Task item >>
Once the line containing "160L392 192L355 247L303" is found, set down that line and each one after it exactly, through the end of the entries.

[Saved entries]
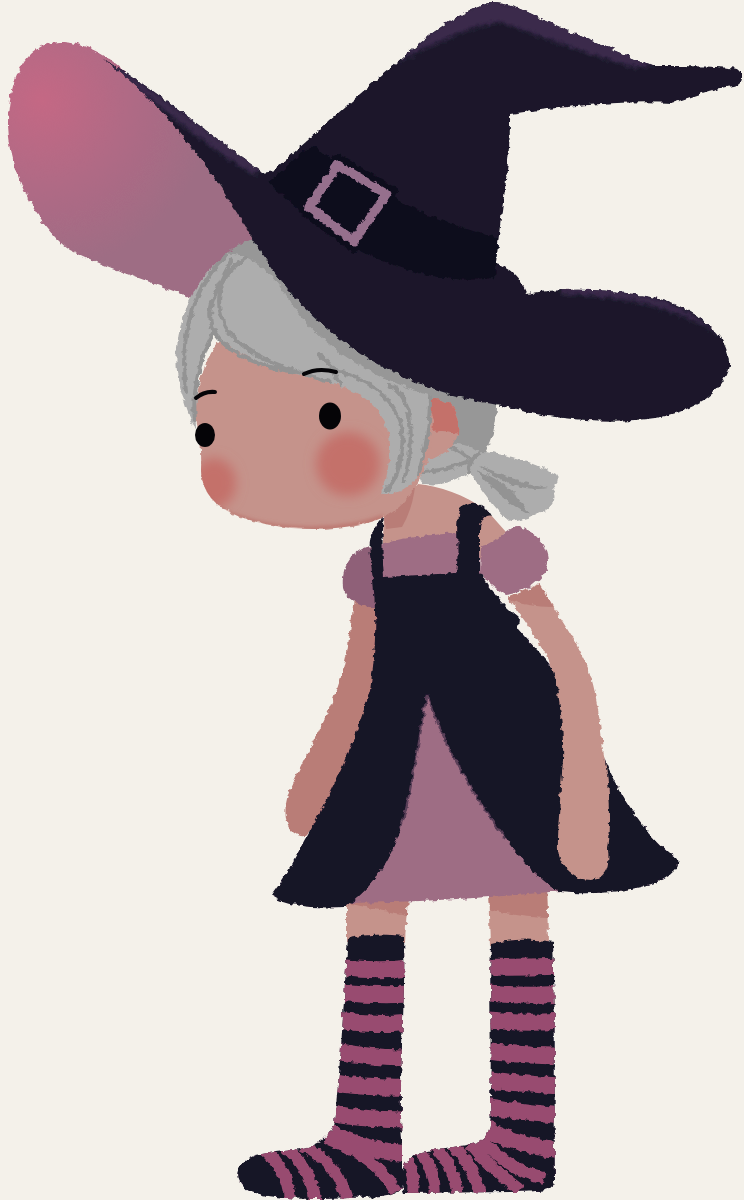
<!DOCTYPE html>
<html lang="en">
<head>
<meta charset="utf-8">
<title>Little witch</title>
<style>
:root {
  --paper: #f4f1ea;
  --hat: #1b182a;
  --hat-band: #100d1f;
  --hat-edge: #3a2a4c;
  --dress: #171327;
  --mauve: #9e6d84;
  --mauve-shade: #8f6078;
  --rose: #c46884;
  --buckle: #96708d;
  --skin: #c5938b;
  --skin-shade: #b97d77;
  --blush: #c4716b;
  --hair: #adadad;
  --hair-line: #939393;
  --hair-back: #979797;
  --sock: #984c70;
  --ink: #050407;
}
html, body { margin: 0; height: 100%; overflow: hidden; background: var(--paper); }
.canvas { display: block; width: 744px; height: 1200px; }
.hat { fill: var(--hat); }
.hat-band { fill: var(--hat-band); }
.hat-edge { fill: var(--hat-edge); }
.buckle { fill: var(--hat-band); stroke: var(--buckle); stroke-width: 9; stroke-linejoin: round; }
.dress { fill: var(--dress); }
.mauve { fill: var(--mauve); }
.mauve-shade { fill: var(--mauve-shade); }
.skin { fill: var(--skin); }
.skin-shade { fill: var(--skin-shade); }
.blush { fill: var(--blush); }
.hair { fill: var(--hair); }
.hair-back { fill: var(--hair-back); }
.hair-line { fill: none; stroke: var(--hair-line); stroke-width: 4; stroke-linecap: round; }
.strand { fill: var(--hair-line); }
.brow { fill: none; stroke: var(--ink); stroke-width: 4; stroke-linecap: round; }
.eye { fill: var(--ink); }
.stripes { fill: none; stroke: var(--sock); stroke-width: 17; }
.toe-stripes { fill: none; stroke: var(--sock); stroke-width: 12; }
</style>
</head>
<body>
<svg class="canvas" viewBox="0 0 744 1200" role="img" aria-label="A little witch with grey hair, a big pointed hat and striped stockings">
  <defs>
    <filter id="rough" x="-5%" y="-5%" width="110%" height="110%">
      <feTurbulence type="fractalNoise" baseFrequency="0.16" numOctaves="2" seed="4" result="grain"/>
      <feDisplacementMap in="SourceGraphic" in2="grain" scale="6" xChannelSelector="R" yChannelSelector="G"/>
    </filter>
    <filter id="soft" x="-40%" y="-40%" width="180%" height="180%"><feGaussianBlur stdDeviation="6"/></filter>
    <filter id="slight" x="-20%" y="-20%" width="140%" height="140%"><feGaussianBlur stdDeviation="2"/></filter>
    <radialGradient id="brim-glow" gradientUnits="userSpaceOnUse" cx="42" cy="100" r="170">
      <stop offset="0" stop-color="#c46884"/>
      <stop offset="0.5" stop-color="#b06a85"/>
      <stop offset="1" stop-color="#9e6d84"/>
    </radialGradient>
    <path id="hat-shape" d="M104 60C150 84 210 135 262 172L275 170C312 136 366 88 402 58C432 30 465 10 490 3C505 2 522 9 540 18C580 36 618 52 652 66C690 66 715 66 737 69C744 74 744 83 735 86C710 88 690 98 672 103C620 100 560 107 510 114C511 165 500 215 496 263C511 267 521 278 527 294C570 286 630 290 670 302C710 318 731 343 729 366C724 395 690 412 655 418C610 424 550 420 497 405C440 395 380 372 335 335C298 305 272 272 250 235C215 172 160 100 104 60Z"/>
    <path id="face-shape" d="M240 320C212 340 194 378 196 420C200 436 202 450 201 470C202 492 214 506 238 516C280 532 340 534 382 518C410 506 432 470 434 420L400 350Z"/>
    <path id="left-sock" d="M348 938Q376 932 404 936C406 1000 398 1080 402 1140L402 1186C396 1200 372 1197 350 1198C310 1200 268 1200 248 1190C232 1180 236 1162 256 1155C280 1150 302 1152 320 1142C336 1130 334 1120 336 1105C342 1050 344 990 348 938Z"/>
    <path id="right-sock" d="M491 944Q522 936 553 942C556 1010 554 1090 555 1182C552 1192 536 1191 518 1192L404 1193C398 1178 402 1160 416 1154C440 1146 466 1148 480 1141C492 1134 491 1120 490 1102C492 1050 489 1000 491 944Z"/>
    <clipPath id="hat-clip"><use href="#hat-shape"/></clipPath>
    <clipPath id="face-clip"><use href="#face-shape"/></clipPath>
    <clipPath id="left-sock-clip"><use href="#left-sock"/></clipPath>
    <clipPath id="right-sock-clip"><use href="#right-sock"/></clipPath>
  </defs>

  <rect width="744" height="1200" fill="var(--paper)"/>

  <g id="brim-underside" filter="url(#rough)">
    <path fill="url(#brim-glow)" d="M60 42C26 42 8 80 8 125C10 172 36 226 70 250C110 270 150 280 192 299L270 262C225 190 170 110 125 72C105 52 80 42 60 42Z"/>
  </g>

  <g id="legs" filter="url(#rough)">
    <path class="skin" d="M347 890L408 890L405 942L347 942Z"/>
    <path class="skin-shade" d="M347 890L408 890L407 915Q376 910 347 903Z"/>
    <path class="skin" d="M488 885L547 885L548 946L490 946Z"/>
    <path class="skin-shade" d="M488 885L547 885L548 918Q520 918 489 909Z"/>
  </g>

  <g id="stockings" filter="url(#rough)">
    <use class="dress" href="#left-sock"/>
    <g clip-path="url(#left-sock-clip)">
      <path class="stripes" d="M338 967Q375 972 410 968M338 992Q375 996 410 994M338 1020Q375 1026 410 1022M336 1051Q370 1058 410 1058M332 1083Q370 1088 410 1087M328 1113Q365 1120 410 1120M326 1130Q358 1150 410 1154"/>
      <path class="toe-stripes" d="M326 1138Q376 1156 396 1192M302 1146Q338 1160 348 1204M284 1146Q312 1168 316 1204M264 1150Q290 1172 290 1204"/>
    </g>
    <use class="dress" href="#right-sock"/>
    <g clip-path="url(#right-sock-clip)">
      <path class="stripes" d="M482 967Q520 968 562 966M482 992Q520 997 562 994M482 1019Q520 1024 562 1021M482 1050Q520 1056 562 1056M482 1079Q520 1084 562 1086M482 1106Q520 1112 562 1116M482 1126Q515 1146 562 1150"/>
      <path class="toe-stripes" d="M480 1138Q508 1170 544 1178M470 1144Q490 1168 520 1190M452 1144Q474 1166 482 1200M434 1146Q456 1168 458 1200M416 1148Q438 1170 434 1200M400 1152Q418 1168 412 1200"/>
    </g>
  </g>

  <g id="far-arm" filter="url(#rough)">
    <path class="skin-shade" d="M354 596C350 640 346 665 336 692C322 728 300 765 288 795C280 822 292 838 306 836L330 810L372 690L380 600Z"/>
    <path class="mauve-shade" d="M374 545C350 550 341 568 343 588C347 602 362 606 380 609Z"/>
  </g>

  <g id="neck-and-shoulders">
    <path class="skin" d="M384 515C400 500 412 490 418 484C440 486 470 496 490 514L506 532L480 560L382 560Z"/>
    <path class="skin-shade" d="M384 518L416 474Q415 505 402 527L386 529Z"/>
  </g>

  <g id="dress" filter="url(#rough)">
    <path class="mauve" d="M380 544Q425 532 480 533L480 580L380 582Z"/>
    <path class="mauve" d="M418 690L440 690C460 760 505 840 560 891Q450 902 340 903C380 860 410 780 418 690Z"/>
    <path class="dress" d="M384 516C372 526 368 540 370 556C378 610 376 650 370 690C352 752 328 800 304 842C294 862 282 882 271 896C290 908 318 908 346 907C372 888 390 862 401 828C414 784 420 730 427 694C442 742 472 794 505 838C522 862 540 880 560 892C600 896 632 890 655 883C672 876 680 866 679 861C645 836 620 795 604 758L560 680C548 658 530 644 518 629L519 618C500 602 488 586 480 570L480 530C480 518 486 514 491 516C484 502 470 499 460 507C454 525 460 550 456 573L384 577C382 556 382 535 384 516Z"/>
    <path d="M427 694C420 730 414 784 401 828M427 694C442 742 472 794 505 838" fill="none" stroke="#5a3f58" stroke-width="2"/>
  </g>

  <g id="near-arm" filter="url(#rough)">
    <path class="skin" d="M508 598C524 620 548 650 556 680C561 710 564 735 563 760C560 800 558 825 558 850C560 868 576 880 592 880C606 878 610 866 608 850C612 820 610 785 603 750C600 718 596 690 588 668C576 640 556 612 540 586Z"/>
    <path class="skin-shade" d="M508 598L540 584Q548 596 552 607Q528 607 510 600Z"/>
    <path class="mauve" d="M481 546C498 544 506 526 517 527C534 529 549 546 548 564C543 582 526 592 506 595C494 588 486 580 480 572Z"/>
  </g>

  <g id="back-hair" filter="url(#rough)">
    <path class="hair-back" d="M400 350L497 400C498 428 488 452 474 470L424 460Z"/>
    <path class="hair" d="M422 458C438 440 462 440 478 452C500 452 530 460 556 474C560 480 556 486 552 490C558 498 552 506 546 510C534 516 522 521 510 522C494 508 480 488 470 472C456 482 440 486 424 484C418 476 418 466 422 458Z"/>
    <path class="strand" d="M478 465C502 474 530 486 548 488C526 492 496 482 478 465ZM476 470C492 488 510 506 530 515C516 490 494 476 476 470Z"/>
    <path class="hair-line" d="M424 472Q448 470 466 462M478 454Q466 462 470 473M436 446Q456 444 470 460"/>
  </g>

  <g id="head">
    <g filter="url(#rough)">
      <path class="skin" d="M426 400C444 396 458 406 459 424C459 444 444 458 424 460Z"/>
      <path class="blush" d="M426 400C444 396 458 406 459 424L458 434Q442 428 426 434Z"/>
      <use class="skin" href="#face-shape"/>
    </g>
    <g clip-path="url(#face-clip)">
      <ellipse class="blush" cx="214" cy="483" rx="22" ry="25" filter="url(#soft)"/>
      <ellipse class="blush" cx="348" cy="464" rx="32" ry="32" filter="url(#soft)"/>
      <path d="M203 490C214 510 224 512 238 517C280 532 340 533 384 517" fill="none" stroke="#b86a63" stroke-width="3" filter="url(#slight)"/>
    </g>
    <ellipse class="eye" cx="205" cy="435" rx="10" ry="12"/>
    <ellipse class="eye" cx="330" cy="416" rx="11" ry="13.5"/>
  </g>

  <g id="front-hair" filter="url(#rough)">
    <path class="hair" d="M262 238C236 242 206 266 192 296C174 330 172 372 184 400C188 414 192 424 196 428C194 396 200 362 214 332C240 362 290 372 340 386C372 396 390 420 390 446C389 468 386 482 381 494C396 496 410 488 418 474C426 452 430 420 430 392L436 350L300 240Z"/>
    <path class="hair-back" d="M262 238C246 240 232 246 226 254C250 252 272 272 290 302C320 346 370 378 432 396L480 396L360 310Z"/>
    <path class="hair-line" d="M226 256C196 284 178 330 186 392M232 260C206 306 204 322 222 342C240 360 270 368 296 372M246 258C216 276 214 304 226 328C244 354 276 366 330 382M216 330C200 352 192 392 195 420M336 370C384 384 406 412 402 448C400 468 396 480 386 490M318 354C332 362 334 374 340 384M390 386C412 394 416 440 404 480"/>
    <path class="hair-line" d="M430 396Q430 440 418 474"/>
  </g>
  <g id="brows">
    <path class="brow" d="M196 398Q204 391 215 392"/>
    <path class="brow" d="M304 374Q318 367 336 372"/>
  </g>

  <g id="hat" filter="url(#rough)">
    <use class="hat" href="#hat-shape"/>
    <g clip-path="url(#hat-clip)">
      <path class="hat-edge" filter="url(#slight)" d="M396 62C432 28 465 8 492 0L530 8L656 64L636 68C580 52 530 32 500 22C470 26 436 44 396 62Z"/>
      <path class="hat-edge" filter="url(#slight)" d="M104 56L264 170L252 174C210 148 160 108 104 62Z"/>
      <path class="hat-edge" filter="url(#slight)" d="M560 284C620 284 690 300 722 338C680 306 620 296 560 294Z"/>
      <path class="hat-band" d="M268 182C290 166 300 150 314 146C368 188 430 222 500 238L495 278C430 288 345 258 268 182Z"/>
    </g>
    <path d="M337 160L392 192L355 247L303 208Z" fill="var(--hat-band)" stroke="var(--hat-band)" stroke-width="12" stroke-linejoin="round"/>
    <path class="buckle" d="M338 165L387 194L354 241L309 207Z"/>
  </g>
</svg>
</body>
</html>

Solution for this task >>
    <path d="M337 160L392 192L355 247L303 208Z" fill="var(--hat-band)" stroke="var(--hat-band)" stroke-width="12" stroke-linejoin="round"/>
    <path class="buckle" d="M338 165L387 194L354 241L309 207Z"/>
  </g>
</svg>
</body>
</html>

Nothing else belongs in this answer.